It was just last summer that Brad Richards signed for only one year and $2 million. Yes, his reputation was damaged (though unfairly) by his contract being bought out by the New York Rangers, but any other team could have had him for a bigger deal. Instead, Richards took a discount to play for a champion and little did he know that he would be among the biggest reasons for that. He would go on to have two assists and a team-high shot attempt plus-minus of +7 at even strength after the Blackhawks settled down after a nervy start. After being out-attempted 23-14 in the first 30 minutes of Monday’s clincher, Chicago went on an eight minute barrage that was finished off by Duncan Keith’s tally to make it 1-0. During that sequence, the Blackhawks doubled their shot attempt count and would turn that category into a 50-50 battle the rest of the game.

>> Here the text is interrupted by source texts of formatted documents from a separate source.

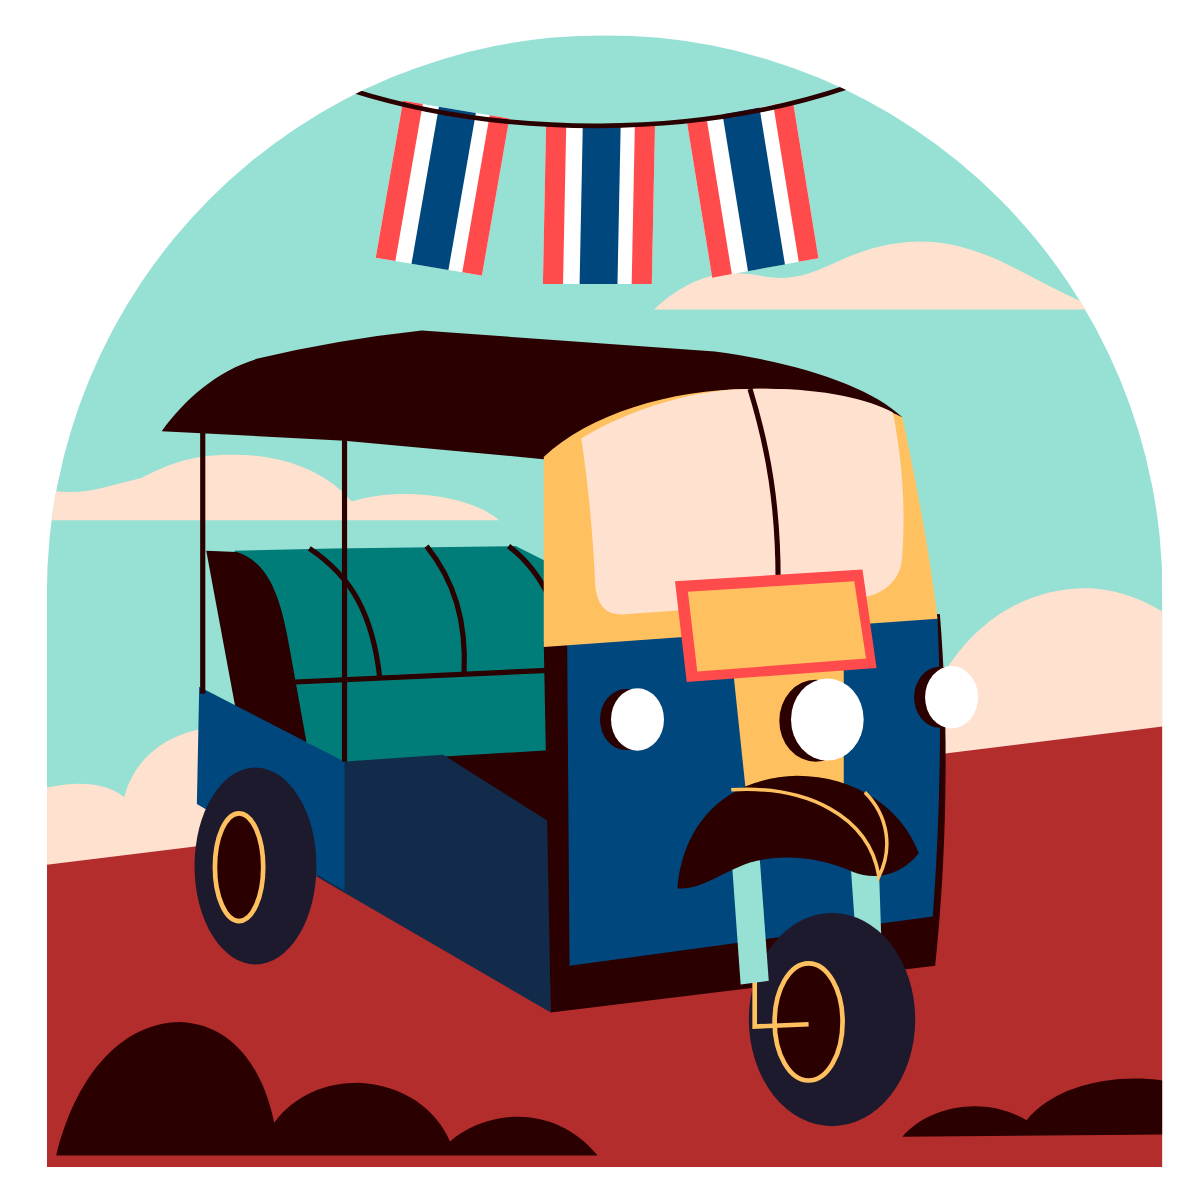
<!DOCTYPE html>
<html lang="en">
<head>
<meta charset="utf-8">
<title>Tuk-tuk under bunting</title>
<style>
  :root {
    --paper: #ffffff;
    --sky: #96e0d4;
    --cloud: #ffe1cf;
    --earth: #b42d2d;
    --ink: #2b0000;
    --blue: #00477d;
    --navy: #122b4b;
    --tyre: #1d1a2e;
    --seat: #007d78;
    --yellow: #ffc05f;
    --red: #ff4b4b;
  }
  html, body { margin: 0; padding: 0; background: var(--paper); }
  body { width: 1200px; height: 1200px; overflow: hidden; }
  .illustration { display: block; width: 1200px; height: 1200px; }

  .sky { fill: var(--sky); }
  .cloud { fill: var(--cloud); }
  .earth { fill: var(--earth); }
  .ink { fill: var(--ink); }
  .blue { fill: var(--blue); }
  .navy { fill: var(--navy); }
  .tyre { fill: var(--tyre); }
  .seat { fill: var(--seat); }
  .yellow { fill: var(--yellow); }
  .red { fill: var(--red); }
  .white { fill: var(--paper); }
  .line { fill: none; stroke: var(--ink); stroke-width: 2.2; }
  .trim { fill: none; stroke: var(--yellow); stroke-width: 1.5; }
  .rim { fill: var(--ink); stroke: var(--yellow); stroke-width: 2; }
</style>
</head>
<body>
<svg class="illustration" viewBox="0 0 512 512" role="img" aria-label="A blue and yellow tuk-tuk on red ground beneath a string of Thai flags">
  <defs>
    <clipPath id="arch">
      <path d="M20 498V253A238 238 0 0 1 496 253V498Z"/>
    </clipPath>
    <g id="flag">
      <rect class="white" width="46" height="68"/>
      <rect class="red" width="8.5" height="68"/>
      <rect class="blue" x="15.5" width="16" height="68"/>
      <rect class="red" x="37.5" width="8.5" height="68"/>
    </g>
    <g id="side-lamp">
      <ellipse class="ink" cx="-4.5" cy="0" rx="11" ry="13"/>
      <ellipse class="white" cx="0.5" cy="0" rx="11.3" ry="13.3"/>
    </g>
  </defs>

  <g clip-path="url(#arch)">
    <g id="landscape">
      <rect class="sky" x="20" y="15" width="476" height="483"/>
      <path class="cloud" d="M279 132C290 122 304 113 326 118C351 122 358 104 392 103C422 103 440 121 470 132Z"/>
      <path class="cloud" d="M20 209C36 212 46 207 60 204C74 197 83 194 100 194C122 194 140 202 150 214C168 208 199 210 213 222H20Z"/>
      <path class="cloud" d="M20 336C34 333 45 334 53 340C57 325 69 314 86 311L170 330V370H20Z"/>
      <path class="cloud" d="M400 292C416 262 442 250 466 251C478 252 488 256 496 261V330H400Z"/>
      <path class="earth" d="M20 369L496 310V498H20Z"/>
    </g>

    <g id="bunting">
      <use href="#flag" transform="matrix(.985 .165 -.172 .985 172 43)"/>
      <use href="#flag" transform="matrix(1.01 0 -.02 .995 233 53.5)"/>
      <use href="#flag" transform="matrix(.985 -.18 .16 .985 293 51.5)"/>
      <path class="line" style="stroke-width:2" d="M150 38.5C215 59 297 59 362 37"/>
    </g>

    <g id="bushes" class="ink">
      <path d="M24 493C33 456 54 436 77 436C99 437 112 455 117 479C126 467 139 462 153 462C172 463 186 473 192 487C207 474 236 470 255 493Z"/>
      <path d="M385 485C396 472 420 467 438 478C450 463 475 458 496 461V484Z"/>
    </g>
  </g>

  <g id="tuk-tuk">
    <g id="cabin">
      <path class="seat" d="M100 235L142 234L220 233L234 240V322L147 326L126 314Z"/>
      <path class="ink" d="M88 235L101 235.5C115 240 120 255 124 279L131 318L101 305Z"/>
      <path class="line" d="M126 291L234 286"/>
      <path class="line" d="M132 234C150 246 159 262 162 289"/>
      <path class="line" d="M182 233C194 248 199 265 198 287"/>
      <path class="line" d="M217 233C225 239 230 246 234 254"/>
      <path class="ink" d="M186 323L236 320V354Z"/>
    </g>

    <g id="rear-body">
      <path class="navy" d="M146 325L189 322L235 351V432L135 374Z"/>
      <path class="blue" d="M85 293L147 325V380L84 343Z"/>
      <path class="line" d="M86.500 182V296M147 187V325"/>
    </g>

    <g id="rear-wheel">
      <ellipse class="tyre" cx="109" cy="369.500" rx="26" ry="42"/>
      <ellipse class="rim" cx="102" cy="370" rx="10.300" ry="23"/>
    </g>

    <path id="roof" class="ink" d="M69 184C79 170 93 158 110 153Q143 145 180 141L305 150C342 155 371 165 385 178L330 190L233 196L147 188Z"/>

    <g id="front-body">
      <path class="ink" d="M232 274L401 262C405 310 404 365 399 412L235 432Z"/>
      <path class="blue" d="M242 275L400 263C402 310 401 350 398 391L243 412Z"/>
      <path class="yellow" d="M232 195C251 177 286 166 320 166C346 165 370 171 385 178C391 206 397 238 400 264L232 276Z"/>
      <path class="cloud" d="M248 187C270 174 297 166 320 166C348 165 370 170 381 176C386 202 386 222 385 236C385 247 378 253 368 255L268 262C259 263 255 259 254 250C253 228 251 207 248 187Z"/>
      <path class="line" d="M320 166C328 192 332 216 332 248"/>
      <path class="yellow" d="M313 288L360 284L360 345H319Z"/>
    </g>

    <g id="number-plate">
      <path class="red" d="M288 248L368 243L374 285L293 291Z"/>
      <path class="yellow" d="M293.500 252.500L364.500 248L369.500 281L297.500 286.500Z"/>
    </g>

    <g id="lamps">
      <use href="#side-lamp" x="271.500" y="307"/>
      <use href="#side-lamp" x="405.500" y="297.500"/>
      <ellipse class="ink" cx="348" cy="307.500" rx="15.500" ry="17.500"/>
      <ellipse class="white" cx="353" cy="307" rx="15.500" ry="17.500"/>
    </g>

    <g id="front-wheel">
      <path class="sky" d="M363 370H375L376 400L365 398Z"/>
      <ellipse class="tyre" cx="355" cy="435" rx="35.500" ry="45.500"/>
      <ellipse class="rim" cx="345" cy="436" rx="14.500" ry="25"/>
      <path class="trim" style="stroke-width:2" d="M322 417V438L345 437"/>
      <path class="sky" d="M312 364H324L328 418.500L316 420Z"/>
      <path class="ink" d="M289 379C291 354 307 332 340 331C365 331 385 345 392 364C385 373 374 376 364 372C350 366 335 364 320 368C308 372 299 380 289 379Z"/>
      <path class="trim" d="M312 337C344 335 371 348 375 374C381 362 379 348 369 338"/>
    </g>
  </g>
</svg>
</body>
</html>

It also was dead even in shot attempts the whole series and the goal totals certainly reflected that. Overall, only 23 goals were scored in six games with Chicago only scoring 13 of them. But what made Chicago go from a 2-1 hole into winning three games in a row was how they were able to turn the tables in the shot quality battle. In games one through three, Tampa averaged more score-adjusted scoring chances per 60 minutes and score-adjusted high danger zone shot attempts per 60 minutes at even strength, 25.2-20.5 and 10.8-6.9, respectively. In the rest of the series, Chicago turned those numbers around and spat them at Tampa Bay’s face 26.3-22.3 and 11.4-8.0. Most importantly, Tampa’s percentage of shot attempts blocked went from 23.5% in the first three games to 36.8% in the final three. It can’t be stated enough how much of a gamble Quenneville pulled off with his line combinations, but like his general manager Stan Bowman has done during his five year reign, most of them pay off.
So What Now?
After all the fun and games, too many players on this team will become free agents and may no longer call the United Center home because of how tight Chicago is up against the salary cap. Vermette, Richards, Desjardins seem to be off to the open market, hoping to get one last big payday as will Roszival and fellow defenseman Johnny Oduya. Brandon Saad will be asking for a major raise, as will Marcus Kruger and many others. Either way, this team will be different next year and, despite the recent signing of KHL star Artemy Panarin, it will be a struggle to see how the Blackhawks can swim easier in that bloodbath of a Central Division as they did in the playoffs this year.
Surely though, they won’t care right now. The most memorable of all the departures, clearly, is Kimmo Timonen. After 1,108 regular season games, five olympics and two cup finals appearances, the 40-year old defenseman officially rode into the sunset and walked away a champion. It’s moments like these where you can complain all you want about him being in decline and only playing such an insignificant part on a cup team. But like Quenneville on small sample sizes, Bowman on salary cap restrictions and Timonen and the rest of his teammates about what will happen next year, they won’t care. They did it their way and their way works more than anybody else, because nobody likes winning more than they do.
Ben covers the Washington Capitals at the hockey writers. He has been blogging about the NHL since March 2013. Follow him @DCSportsDork